All and all the weekend was a great success and I could definitely see myself returning to Portugal. The atmosphere there was one of a kind. Great beaches, beautiful scenery, extremely nice people, it’s hard not to like. Also it seemed to have an endless amount of touristic things to do. Some of the things I can remember are kayaking, taking a boat to see the caves, go dolphin watching, parasailing, jet skiing, they even had a zoo. More than enough to do in a weekend.

Monday, July 13, 2009

Spanish Food

A surprise for us has been the Spanish food. Growing up with Tex-Mex, we expected strong flavors with a lot of spices. That isn't the case at all. At first we thought the food was extremely bland (We had to go out and buy our own black pepper). Now we can appreciate it as just more subtle. The picture below is the lunch our host mom served this past Sunday. It is a fried egg, rice with tomato sauce, and a lightly deep-fried plantain (banana). Although it looks a little strange, the flavors all went together very well.

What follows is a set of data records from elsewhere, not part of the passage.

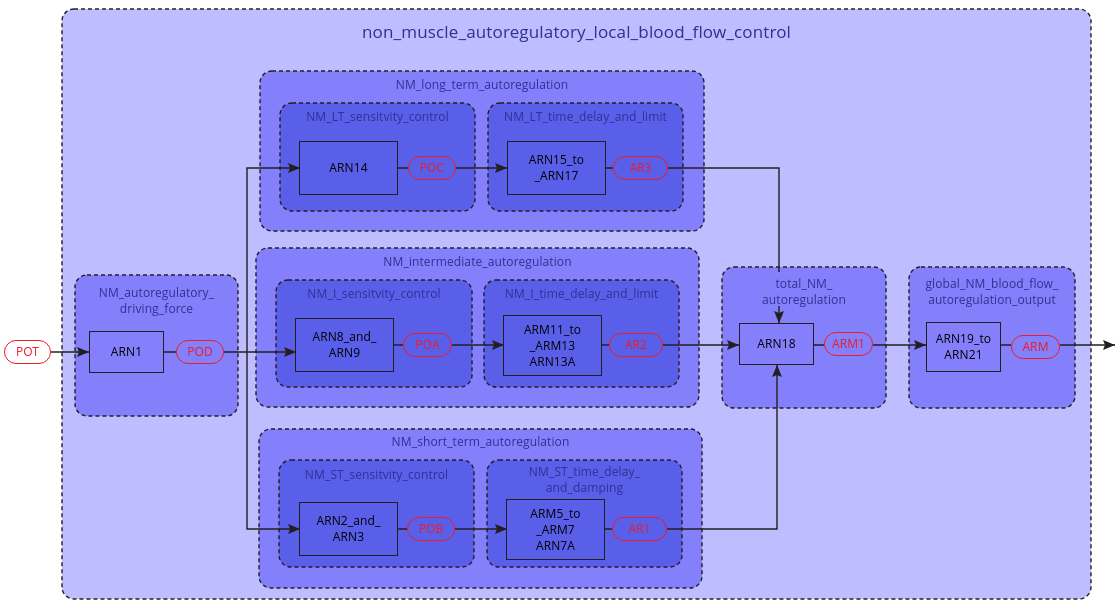
<!DOCTYPE html>
<html lang="en">
<head>
<meta charset="utf-8">
<title>Non-muscle autoregulatory local blood flow control</title>
<style>
:root {
  --paper: #ffffff;
  --system: #bdbdff;
  --group: #8480fb;
  --stage: #5a5fea;
  --label: #2e3192;
  --ink: #231f20;
  --signal: #ed1c24;
}
* { box-sizing: border-box; margin: 0; padding: 0; }
html, body { width: 1118px; height: 608px; overflow: hidden; background: var(--paper); }
.diagram {
  position: relative;
  width: 1118px;
  height: 608px;
  overflow: hidden;
  font: 12px/16px "Open Sans", "Noto Sans", sans-serif;
  letter-spacing: 0.1px;
  text-align: center;
}
.module, .equation, .signal {
  position: absolute;
  left: var(--x);
  top: var(--y);
  width: var(--w);
  height: var(--h);
}
.module { padding-top: var(--pad, 6px); color: var(--label); --fill: var(--group); }
.module.system { --fill: var(--system); }
.module.stage { --fill: var(--stage); }
.module h1, .module h2, .module h3 { position: relative; font-size: 12px; font-weight: 400; white-space: nowrap; }
.module h1 { font-size: 17px; line-height: 24px; letter-spacing: 0.14px; }
.outline { position: absolute; left: 0; top: 0; width: 100%; height: 100%; overflow: visible; }
.outline rect {
  width: 100%;
  height: 100%;
  rx: 12px;
  fill: var(--fill);
  stroke: var(--ink);
  stroke-width: 1.4;
  stroke-dasharray: 4 3;
}
.wires { position: absolute; left: 0; top: 0; fill: none; stroke: var(--ink); stroke-width: 1.4; }
.equation, .signal { display: flex; align-items: center; justify-content: center; white-space: nowrap; }
.equation { border: 1.5px solid var(--ink); color: #000; }
.signal { --h: 24px; border: 1.5px solid var(--signal); border-radius: 12px; color: var(--signal); }
</style>
</head>
<body>
<main class="diagram">

  <section class="module system" style="--x:62px;--y:9px;--w:1029px;--h:590px;--pad:11px">
    <svg class="outline"><rect/></svg>
    <h1>non_muscle_autoregulatory_local_blood_flow_control</h1>
  </section>

  <section class="module" style="--x:75px;--y:275px;--w:163px;--h:141px;--pad:10px">
    <svg class="outline"><rect/></svg>
    <h2>NM_autoregulatory_<br>driving_force</h2>
  </section>

  <!-- Long term -->
  <section class="module" style="--x:260px;--y:71px;--w:444px;--h:160px">
    <svg class="outline"><rect/></svg>
    <h2>NM_long_term_autoregulation</h2>
  </section>
  <section class="module stage" style="--x:280px;--y:103px;--w:195px;--h:108px">
    <svg class="outline"><rect/></svg>
    <h3>NM_LT_sensitvity_control</h3>
  </section>
  <section class="module stage" style="--x:488px;--y:103px;--w:195px;--h:108px">
    <svg class="outline"><rect/></svg>
    <h3>NM_LT_time_delay_and_limit</h3>
  </section>

  <!-- Intermediate -->
  <section class="module" style="--x:256px;--y:248px;--w:443px;--h:159px">
    <svg class="outline"><rect/></svg>
    <h2>NM_intermediate_autoregulation</h2>
  </section>
  <section class="module stage" style="--x:276px;--y:280px;--w:196px;--h:107px">
    <svg class="outline"><rect/></svg>
    <h3>NM_I_sensitvity_control</h3>
  </section>
  <section class="module stage" style="--x:484px;--y:280px;--w:195px;--h:107px">
    <svg class="outline"><rect/></svg>
    <h3>NM_I_time_delay_and_limit</h3>
  </section>

  <!-- Short term -->
  <section class="module" style="--x:259px;--y:429px;--w:443px;--h:159px;--pad:5px">
    <svg class="outline"><rect/></svg>
    <h2>NM_short_term_autoregulation</h2>
  </section>
  <section class="module stage" style="--x:279px;--y:460px;--w:195px;--h:107px;--pad:7px">
    <svg class="outline"><rect/></svg>
    <h3>NM_ST_sensitvity_control</h3>
  </section>
  <section class="module stage" style="--x:487px;--y:460px;--w:195px;--h:107px;--pad:4px">
    <svg class="outline"><rect/></svg>
    <h3>NM_ST_time_delay_<br>and_damping</h3>
  </section>

  <!-- Totals -->
  <section class="module" style="--x:722px;--y:267px;--w:164px;--h:141px;--pad:9px">
    <svg class="outline"><rect/></svg>
    <h2>total_NM_<br>autoregulation</h2>
  </section>
  <section class="module" style="--x:909px;--y:267px;--w:166px;--h:141px;--pad:9px">
    <svg class="outline"><rect/></svg>
    <h2>global_NM_blood_flow_<br>autoregulation_output</h2>
  </section>

  <svg class="wires" width="1118" height="608" viewBox="0 0 1118 608" aria-hidden="true">
    <defs>
      <marker id="arrow" markerUnits="userSpaceOnUse" markerWidth="12" markerHeight="10" refX="12" refY="5" orient="auto">
        <path d="M0 0L12 5L0 10L2 5Z" fill="#231f20" stroke="none"/>
      </marker>
    </defs>
    <g class="links">
      <path d="M163 352H176M398 168H408M606 168H613M394 345H403M602 345H609M398 529H407M605 529H612M814 345H824M1001 345H1011"/>
      <path d="M668 168H779V272"/>
    </g>
    <g class="arrows" marker-end="url(#arrow)">
      <path marker-end="url(#arrow)" d="M51 352H89"/>
      <path marker-end="url(#arrow)" d="M224 352H296"/>
      <path marker-end="url(#arrow)" d="M247 352V168H300"/>
      <path marker-end="url(#arrow)" d="M247 352V529H300"/>
      <path marker-end="url(#arrow)" d="M456 168H507"/>
      <path marker-end="url(#arrow)" d="M452 345H504"/>
      <path marker-end="url(#arrow)" d="M455 529H507"/>
      <path marker-end="url(#arrow)" d="M779 306V323"/>
      <path marker-end="url(#arrow)" d="M663 345H739"/>
      <path marker-end="url(#arrow)" d="M667 529H777V365"/>
      <path marker-end="url(#arrow)" d="M873 345H926"/>
      <path marker-end="url(#arrow)" d="M1060 345H1115"/>
    </g>
  </svg>

  <div class="signal" style="--x:4px;--y:340px;--w:47px">POT</div>
  <div class="equation" style="--x:89px;--y:331px;--w:75px;--h:42px">ARN1</div>
  <div class="signal" style="--x:176px;--y:340px;--w:48px">POD</div>

  <div class="equation" style="--x:299px;--y:141px;--w:99px;--h:54px">ARN14</div>
  <div class="signal" style="--x:408px;--y:156px;--w:48px">POC</div>
  <div class="equation" style="--x:507px;--y:141px;--w:99px;--h:54px">ARN15_to<br>_ARN17</div>
  <div class="signal" style="--x:613px;--y:156px;--w:55px">AR3</div>

  <div class="equation" style="--x:295px;--y:318px;--w:99px;--h:54px">ARN8_and_<br>ARN9</div>
  <div class="signal" style="--x:403px;--y:333px;--w:49px">POA</div>
  <div class="equation" style="--x:503px;--y:315px;--w:99px;--h:61px">ARM11_to<br>_ARM13<br>ARN13A</div>
  <div class="signal" style="--x:609px;--y:333px;--w:54px">AR2</div>

  <div class="equation" style="--x:299px;--y:502px;--w:99px;--h:54px">ARN2_and_<br>ARN3</div>
  <div class="signal" style="--x:407px;--y:517px;--w:48px">POB</div>
  <div class="equation" style="--x:506px;--y:499px;--w:99px;--h:61px">ARM5_to<br>_ARM7<br>ARN7A</div>
  <div class="signal" style="--x:612px;--y:517px;--w:55px">AR1</div>

  <div class="equation" style="--x:739px;--y:323px;--w:75px;--h:42px">ARN18</div>
  <div class="signal" style="--x:824px;--y:332px;--w:49px">ARM1</div>
  <div class="equation" style="--x:926px;--y:322px;--w:75px;--h:50px">ARN19_to<br>ARN21</div>
  <div class="signal" style="--x:1011px;--y:335px;--w:49px">ARM</div>

</main>
</body>
</html>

Sunday, July 12, 2009

While the Students Are Away

Most of the engineering students have followed the Spanish students to Lagos, Portugal, this weekend. The summer is winding down and they are packing as much as possible into the last few weeks. Here is a map of the parts of Spain and Portugal that they have visited. Our official excursions took us to Cordoba, Granada, Toledo, and Madrid. Most of the students have also made their own trips to Cadiz, Malaga, and Lagos. About half of the students are planning an additional 1-2 weeks of travel to other parts of Europe at the end of classes. They have learned how to schedule bus, rail, and airline reservations and discovered how inexpensively and comfortably they can stay in the hostels located in all of the major cities. Kathy and I are planning to rent a car and make our own trip to Lagos next weekend. That should be an adventure.

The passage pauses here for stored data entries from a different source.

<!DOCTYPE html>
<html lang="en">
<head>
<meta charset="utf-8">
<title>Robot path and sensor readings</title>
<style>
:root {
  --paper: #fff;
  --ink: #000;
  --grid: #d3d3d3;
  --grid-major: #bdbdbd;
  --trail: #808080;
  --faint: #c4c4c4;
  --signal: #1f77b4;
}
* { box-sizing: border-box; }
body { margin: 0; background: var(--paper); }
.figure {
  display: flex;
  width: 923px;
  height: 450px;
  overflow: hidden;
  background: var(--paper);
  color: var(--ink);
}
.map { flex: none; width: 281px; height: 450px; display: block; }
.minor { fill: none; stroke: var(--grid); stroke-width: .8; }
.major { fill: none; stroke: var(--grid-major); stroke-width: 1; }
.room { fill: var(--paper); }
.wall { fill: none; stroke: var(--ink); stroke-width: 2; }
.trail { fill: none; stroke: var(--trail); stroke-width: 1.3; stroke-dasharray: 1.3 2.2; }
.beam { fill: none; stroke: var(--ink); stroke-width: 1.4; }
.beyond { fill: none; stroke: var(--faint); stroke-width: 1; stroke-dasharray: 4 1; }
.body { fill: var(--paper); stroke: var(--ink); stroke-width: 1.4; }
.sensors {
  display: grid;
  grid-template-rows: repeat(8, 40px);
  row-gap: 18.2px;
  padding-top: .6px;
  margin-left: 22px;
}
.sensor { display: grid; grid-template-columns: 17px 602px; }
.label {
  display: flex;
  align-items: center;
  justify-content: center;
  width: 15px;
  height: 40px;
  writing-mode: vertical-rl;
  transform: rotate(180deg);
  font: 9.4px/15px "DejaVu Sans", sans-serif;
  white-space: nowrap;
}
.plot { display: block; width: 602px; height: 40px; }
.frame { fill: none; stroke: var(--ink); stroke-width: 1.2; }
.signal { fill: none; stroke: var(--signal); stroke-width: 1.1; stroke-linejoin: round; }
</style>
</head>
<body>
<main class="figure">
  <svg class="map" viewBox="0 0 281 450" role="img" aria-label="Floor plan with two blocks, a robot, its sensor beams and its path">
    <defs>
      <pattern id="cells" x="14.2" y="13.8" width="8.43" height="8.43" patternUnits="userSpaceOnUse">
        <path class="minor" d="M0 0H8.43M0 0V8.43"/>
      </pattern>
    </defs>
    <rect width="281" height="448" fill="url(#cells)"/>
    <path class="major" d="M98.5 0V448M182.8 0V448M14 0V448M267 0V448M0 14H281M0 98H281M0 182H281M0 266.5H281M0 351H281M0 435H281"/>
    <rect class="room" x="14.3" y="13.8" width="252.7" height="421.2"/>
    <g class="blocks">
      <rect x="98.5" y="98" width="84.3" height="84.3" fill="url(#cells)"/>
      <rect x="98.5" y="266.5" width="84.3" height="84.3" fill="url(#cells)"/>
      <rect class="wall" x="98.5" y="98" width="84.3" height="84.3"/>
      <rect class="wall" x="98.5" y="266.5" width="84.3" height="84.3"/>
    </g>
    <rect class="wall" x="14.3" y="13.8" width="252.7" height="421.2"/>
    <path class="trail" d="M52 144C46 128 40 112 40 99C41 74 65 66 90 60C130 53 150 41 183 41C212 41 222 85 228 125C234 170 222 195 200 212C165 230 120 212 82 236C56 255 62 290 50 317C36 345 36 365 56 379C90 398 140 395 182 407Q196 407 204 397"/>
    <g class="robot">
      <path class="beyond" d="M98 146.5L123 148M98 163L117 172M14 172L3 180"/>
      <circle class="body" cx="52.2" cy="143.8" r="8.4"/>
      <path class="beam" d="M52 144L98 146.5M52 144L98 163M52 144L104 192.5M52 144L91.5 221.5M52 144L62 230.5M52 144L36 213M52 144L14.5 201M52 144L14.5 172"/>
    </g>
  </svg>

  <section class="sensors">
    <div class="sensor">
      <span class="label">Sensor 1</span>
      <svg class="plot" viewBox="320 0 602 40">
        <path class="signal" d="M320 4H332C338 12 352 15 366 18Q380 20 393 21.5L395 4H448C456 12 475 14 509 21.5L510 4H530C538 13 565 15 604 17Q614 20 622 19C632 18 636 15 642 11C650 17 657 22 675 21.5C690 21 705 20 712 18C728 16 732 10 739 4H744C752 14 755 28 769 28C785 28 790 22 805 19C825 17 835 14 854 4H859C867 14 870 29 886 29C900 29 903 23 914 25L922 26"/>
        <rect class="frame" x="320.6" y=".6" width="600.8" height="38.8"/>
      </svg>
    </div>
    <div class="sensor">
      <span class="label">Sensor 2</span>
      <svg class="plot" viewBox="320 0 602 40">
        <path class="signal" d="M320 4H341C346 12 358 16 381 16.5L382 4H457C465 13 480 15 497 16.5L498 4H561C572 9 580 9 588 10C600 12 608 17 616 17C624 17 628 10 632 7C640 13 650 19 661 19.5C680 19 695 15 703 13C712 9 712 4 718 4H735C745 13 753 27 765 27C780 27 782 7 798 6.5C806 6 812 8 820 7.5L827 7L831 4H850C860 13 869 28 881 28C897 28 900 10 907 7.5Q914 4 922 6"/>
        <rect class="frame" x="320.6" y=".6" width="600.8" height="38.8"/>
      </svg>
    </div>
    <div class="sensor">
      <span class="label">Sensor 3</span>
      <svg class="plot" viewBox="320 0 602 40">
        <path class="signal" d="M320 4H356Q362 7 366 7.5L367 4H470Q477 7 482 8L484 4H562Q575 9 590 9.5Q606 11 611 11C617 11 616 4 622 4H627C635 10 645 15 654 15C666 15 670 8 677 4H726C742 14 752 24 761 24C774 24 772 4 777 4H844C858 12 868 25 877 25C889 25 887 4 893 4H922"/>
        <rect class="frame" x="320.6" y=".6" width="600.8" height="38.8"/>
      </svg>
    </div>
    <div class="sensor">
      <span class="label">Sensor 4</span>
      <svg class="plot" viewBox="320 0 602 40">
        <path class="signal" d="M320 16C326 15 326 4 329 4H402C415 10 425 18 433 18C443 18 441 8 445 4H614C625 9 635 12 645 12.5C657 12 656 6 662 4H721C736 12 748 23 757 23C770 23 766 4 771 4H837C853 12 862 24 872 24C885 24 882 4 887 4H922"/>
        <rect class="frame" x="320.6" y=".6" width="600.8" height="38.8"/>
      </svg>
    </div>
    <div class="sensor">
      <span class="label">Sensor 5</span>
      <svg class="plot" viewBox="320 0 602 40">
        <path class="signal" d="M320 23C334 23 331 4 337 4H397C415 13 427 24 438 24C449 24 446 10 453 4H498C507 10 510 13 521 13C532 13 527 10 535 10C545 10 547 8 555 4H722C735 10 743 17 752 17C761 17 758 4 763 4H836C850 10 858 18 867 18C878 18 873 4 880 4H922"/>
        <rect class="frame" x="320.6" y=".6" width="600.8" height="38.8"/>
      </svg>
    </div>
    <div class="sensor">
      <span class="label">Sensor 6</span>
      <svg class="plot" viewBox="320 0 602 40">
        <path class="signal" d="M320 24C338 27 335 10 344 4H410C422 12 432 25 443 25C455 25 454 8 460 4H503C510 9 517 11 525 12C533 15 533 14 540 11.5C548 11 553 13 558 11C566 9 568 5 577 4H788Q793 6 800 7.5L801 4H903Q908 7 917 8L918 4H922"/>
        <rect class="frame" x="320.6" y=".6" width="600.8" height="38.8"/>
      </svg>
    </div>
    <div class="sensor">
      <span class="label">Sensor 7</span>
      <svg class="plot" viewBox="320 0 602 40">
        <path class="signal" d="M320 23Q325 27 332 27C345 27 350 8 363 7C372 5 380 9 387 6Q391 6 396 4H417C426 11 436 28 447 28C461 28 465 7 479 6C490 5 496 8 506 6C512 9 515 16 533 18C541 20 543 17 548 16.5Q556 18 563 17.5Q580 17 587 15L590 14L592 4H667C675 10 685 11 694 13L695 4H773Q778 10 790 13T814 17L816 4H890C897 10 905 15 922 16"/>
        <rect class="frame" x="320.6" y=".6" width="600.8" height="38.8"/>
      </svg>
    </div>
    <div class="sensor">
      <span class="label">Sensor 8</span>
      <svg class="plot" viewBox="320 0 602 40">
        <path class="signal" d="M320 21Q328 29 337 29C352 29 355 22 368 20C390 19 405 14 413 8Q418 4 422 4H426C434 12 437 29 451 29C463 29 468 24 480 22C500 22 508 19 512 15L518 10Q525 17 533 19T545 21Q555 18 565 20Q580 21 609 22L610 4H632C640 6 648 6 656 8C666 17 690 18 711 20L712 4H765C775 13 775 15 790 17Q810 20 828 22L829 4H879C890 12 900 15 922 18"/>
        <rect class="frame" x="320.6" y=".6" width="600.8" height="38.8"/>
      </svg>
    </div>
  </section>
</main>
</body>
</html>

This morning, Sunday, Alex and Kenneth joined us for a stroll through Sevilla and provided the horsepower for a paddleboat ride on the Guadalquivir. They claimed student exploitation but I think they were just whining.

With the students gone, Kathy and I did a little sightseeing on our own to visit the Royal Alcazar and the Plaza de Espana. The Alcazar (palace) was originally a Moorish fort constructed in the 10th century. It has been modified by many of the Spanish monarchs over the centuries, most notably Pedro "the Cruel" in the 14th century. It still serves as the royal residence for the king and queen of Spain when they visit Sevilla. Royal Alcaza Photo Album

The Plaza de Espana is part of the construction for the Ibero-American Expo (World's Fair) of 1929. The purpose of the exposition was to improve relations between Spain and the countries in attendance (Portugal, The United States, Brazil, Uruguay, Mexico, Peru, Argentina, Chile, the Republic of Columbia, Cuba, Venezuela, the Dominican Republic, Bolivia, Panama, El Salvador, Costa Rica, and Ecuador), many of which were former Spanish colonies. Plaza de Espana Photo Album